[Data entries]

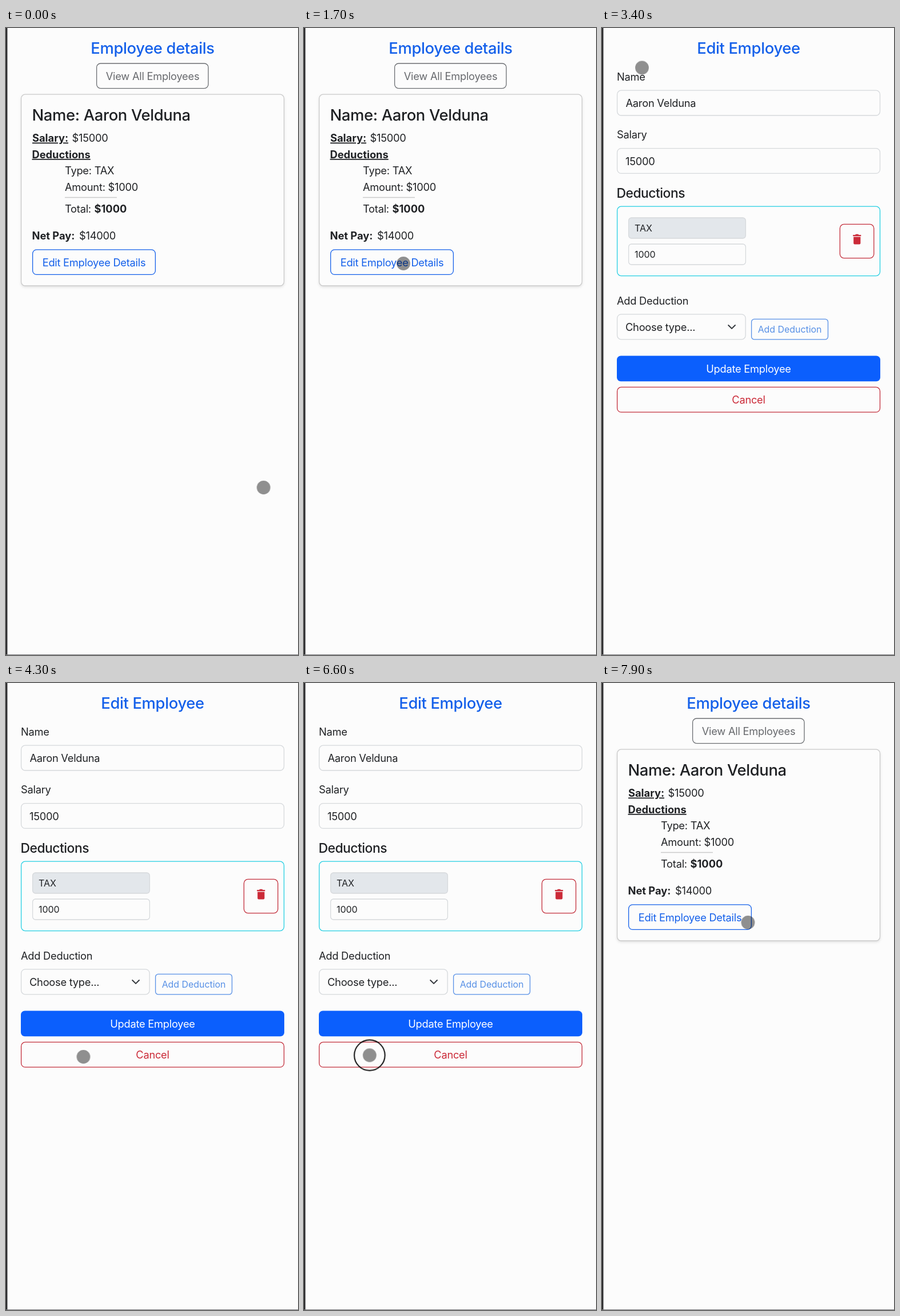
Animation of 511x1097 px, one loop 8 s. Source, as an HTML page:

```html
<!DOCTYPE html>
<html lang="en">
<head>
<meta charset="utf-8">
<title>Employee details</title>
<style>
  html, body { margin: 0; width: 100%; height: 100%; overflow: hidden; background: #fcfcfc; }
  svg { display: block; width: 100vw; height: 100vh; }
  text { font: 400 18.3px Inter, "Liberation Sans", sans-serif; letter-spacing: -.014em; fill: #1f2124; }
  rect { fill: none; stroke-width: 1.3; }
  .mid { text-anchor: middle; }
  .title { font-size: 27.4px; font-weight: 500; letter-spacing: -.013em; }
  .sub { font-size: 22.8px; font-weight: 500; letter-spacing: -.02em; }
  .bold { font-weight: 700; letter-spacing: 0; }
  .line { text-decoration: underline; }
  .small { font-size: 16px; letter-spacing: -.004em; }
  .blue { fill: #1460ea; }
  .grey { fill: #67696d; }
  .red { fill: #cb2a38; }
  .white { fill: #fff; }
  .pale { fill: #5790e6; }
  .field { stroke: #d6d9dc; }
  .off { fill: #e3e7eb; }
  .card { fill: #fcfcfc; stroke: #cacaca; filter: drop-shadow(0 2px 2px rgba(0, 0, 0, .1)); }

  .details { animation: details 8s step-end infinite; }
  .edit { animation: edit 8s step-end infinite; }
  .ring { fill: none; stroke: #000; stroke-width: 1.9; animation: press 8s step-end infinite; }
  .cursor { animation: roam 8s infinite; }

  @keyframes details {
    0%, 83.75%, 100% { visibility: visible; }
    26.25% { visibility: hidden; }
  }
  @keyframes edit {
    0%, 83.75%, 100% { visibility: hidden; }
    26.25% { visibility: visible; }
  }
  @keyframes press {
    0%, 26.25%, 83.75%, 100% { visibility: hidden; }
    23.75%, 81.25% { visibility: visible; }
  }
  /* the pointer moves ten times a second */
  @keyframes roam {
    0% { transform: translate(450.7px, 804px); animation-timing-function: steps(6); }
    7.5% { transform: translate(214px, 416px); animation-timing-function: step-end; }
    11.25% { transform: translate(214px, 416px); animation-timing-function: steps(8); }
    21.25% { transform: translate(174px, 412px); animation-timing-function: steps(3); }
    25% { transform: translate(172px, 412px); animation-timing-function: steps(6); }
    32.5% { transform: translate(110px, 180px); animation-timing-function: step-end; }
    33.75% { transform: translate(110px, 180px); animation-timing-function: steps(7); }
    42.5% { transform: translate(70px, 69.5px); animation-timing-function: steps(3); }
    46.25% { transform: translate(36px, 150px); animation-timing-function: steps(3); }
    50% { transform: translate(60px, 400px); animation-timing-function: steps(3); }
    53.75% { transform: translate(135.5px, 654px); animation-timing-function: steps(2); }
    56.25% { transform: translate(220px, 600px); animation-timing-function: steps(5); }
    62.5% { transform: translate(448px, 380px); animation-timing-function: steps(4); }
    67.5% { transform: translate(240px, 300px); animation-timing-function: steps(3); }
    71.25% { transform: translate(77.5px, 329px); animation-timing-function: step-end; }
    72.5% { transform: translate(77.5px, 329px); animation-timing-function: steps(7); }
    81.25% { transform: translate(114.8px, 651.3px); animation-timing-function: step-end; }
    83.75% { transform: translate(114.8px, 651.3px); animation-timing-function: steps(5); }
    90% { transform: translate(140px, 688px); animation-timing-function: steps(4); }
    95% { transform: translate(172px, 636px); animation-timing-function: steps(2); }
    97.5% { transform: translate(262px, 415px); animation-timing-function: steps(1); }
    98.75%, 100% { transform: translate(255.5px, 419px); animation-timing-function: step-end; }
  }
</style>
</head>
<body>
<svg viewBox="0 0 511 1097" preserveAspectRatio="none">
  <rect width="511" height="1097" style="fill:#fcfcfc"/>

  <g class="details">
    <text class="title blue mid" x="256.5" y="44.7">Employee details</text>
    <rect x="158.6" y="62" width="195.4" height="43.6" rx="7" stroke="#6b6e72"/>
    <text class="grey mid" x="256.5" y="90.5">View All Employees</text>

    <rect class="card" x="26.6" y="116.2" width="459.9" height="334.8" rx="7"/>
    <text class="title" x="45.5" y="162.3">Name: Aaron Velduna</text>
    <text class="bold line" x="46" y="199.4">Salary:</text>
    <text x="115.5" y="199.4">$15000</text>
    <text class="bold line" x="45.5" y="227.9">Deductions</text>
    <text x="103" y="256.3">Type: TAX</text>
    <text x="103" y="284.7">Amount: $1000</text>
    <path d="M103 296.5h91" stroke="#c9c9ca" stroke-width="1.3"/>
    <text x="103" y="323">Total:</text>
    <text class="bold" x="154.5" y="323">$1000</text>
    <text class="bold" x="45.5" y="370.4">Net Pay:</text>
    <text x="128" y="370.4">$14000</text>
    <rect x="46.6" y="387.8" width="214.8" height="43.6" rx="7" stroke="#1460ea"/>
    <text class="blue mid" x="154" y="416.8">Edit Employee Details</text>
  </g>

  <g class="edit">
    <text class="title blue mid" x="256.5" y="44.7">Edit Employee</text>
    <text x="26" y="92">Name</text>
    <rect class="field" x="26.6" y="109.2" width="459.9" height="43.8" rx="7"/>
    <text x="41.5" y="138">Aaron Velduna</text>
    <text x="26" y="193.3">Salary</text>
    <rect class="field" x="26.6" y="210.6" width="459.9" height="43.8" rx="7"/>
    <text x="41" y="239.6">15000</text>

    <text class="sub" x="25.5" y="297">Deductions</text>
    <rect x="26.6" y="312.2" width="459.9" height="121.4" rx="7" stroke="#25cfe3"/>
    <rect class="field off" x="46.6" y="332" width="204.8" height="36" rx="5"/>
    <text class="small" x="57" y="356">TAX</text>
    <rect class="field" x="46.6" y="378" width="204.8" height="36" rx="5"/>
    <text class="small" x="57" y="402">1000</text>
    <rect x="416.4" y="343.4" width="59.4" height="59.2" rx="7" stroke="#c32f3c"/>
    <path class="red" d="M439.2 362h3.8l1.2-1.2h4.1l1.2 1.2h3.8v2.3h-14.1zM440.2 365.6h12.2v10.9q0 2-2 2h-8.2q-2 0-2-2z"/>

    <text x="26" y="484">Add Deduction</text>
    <rect class="field" x="26.6" y="500.8" width="224.6" height="44" rx="7"/>
    <text x="41" y="529.8">Choose type...</text>
    <path d="M221.2 520l5.9 5.9 5.9-5.9" fill="none" stroke="#34383d" stroke-width="2" stroke-linecap="round" stroke-linejoin="round"/>
    <rect x="261.6" y="509.3" width="133.9" height="35.6" rx="5" stroke="#5790e6"/>
    <text class="small pale mid" x="328.5" y="533">Add Deduction</text>

    <rect x="26" y="573.5" width="461" height="44.8" rx="7" style="fill:#0b5ffd"/>
    <text class="white mid" x="256.5" y="603">Update Employee</text>
    <rect x="26.6" y="628.4" width="459.9" height="43.8" rx="7" stroke="#c32f3c"/>
    <text class="red mid" x="256.5" y="657">Cancel</text>
  </g>

  <path d="M0 0h2.4v1097h-2.4z" fill="#2b2b2d"/>
  <path d="M0 1096h511v1h-511z" fill="#77777a"/>

  <g class="cursor">
    <circle r="11.9" fill="#000" fill-opacity=".43"/>
    <circle class="ring" r="26.8"/>
  </g>
</svg>
</body>
</html>
```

◆ **Task prompt**: In the entries above, find each line that includes the string "stroke" and copy it.

◆ **Exercise solution**:
  rect { fill: none; stroke-width: 1.3; }
  .field { stroke: #d6d9dc; }
  .card { fill: #fcfcfc; stroke: #cacaca; filter: drop-shadow(0 2px 2px rgba(0, 0, 0, .1)); }
  .ring { fill: none; stroke: #000; stroke-width: 1.9; animation: press 8s step-end infinite; }
    <rect x="158.6" y="62" width="195.4" height="43.6" rx="7" stroke="#6b6e72"/>
    <path d="M103 296.5h91" stroke="#c9c9ca" stroke-width="1.3"/>
    <rect x="46.6" y="387.8" width="214.8" height="43.6" rx="7" stroke="#1460ea"/>
    <rect x="26.6" y="312.2" width="459.9" height="121.4" rx="7" stroke="#25cfe3"/>
    <rect x="416.4" y="343.4" width="59.4" height="59.2" rx="7" stroke="#c32f3c"/>
    <path d="M221.2 520l5.9 5.9 5.9-5.9" fill="none" stroke="#34383d" stroke-width="2" stroke-linecap="round" stroke-linejoin="round"/>
    <rect x="261.6" y="509.3" width="133.9" height="35.6" rx="5" stroke="#5790e6"/>
    <rect x="26.6" y="628.4" width="459.9" height="43.8" rx="7" stroke="#c32f3c"/>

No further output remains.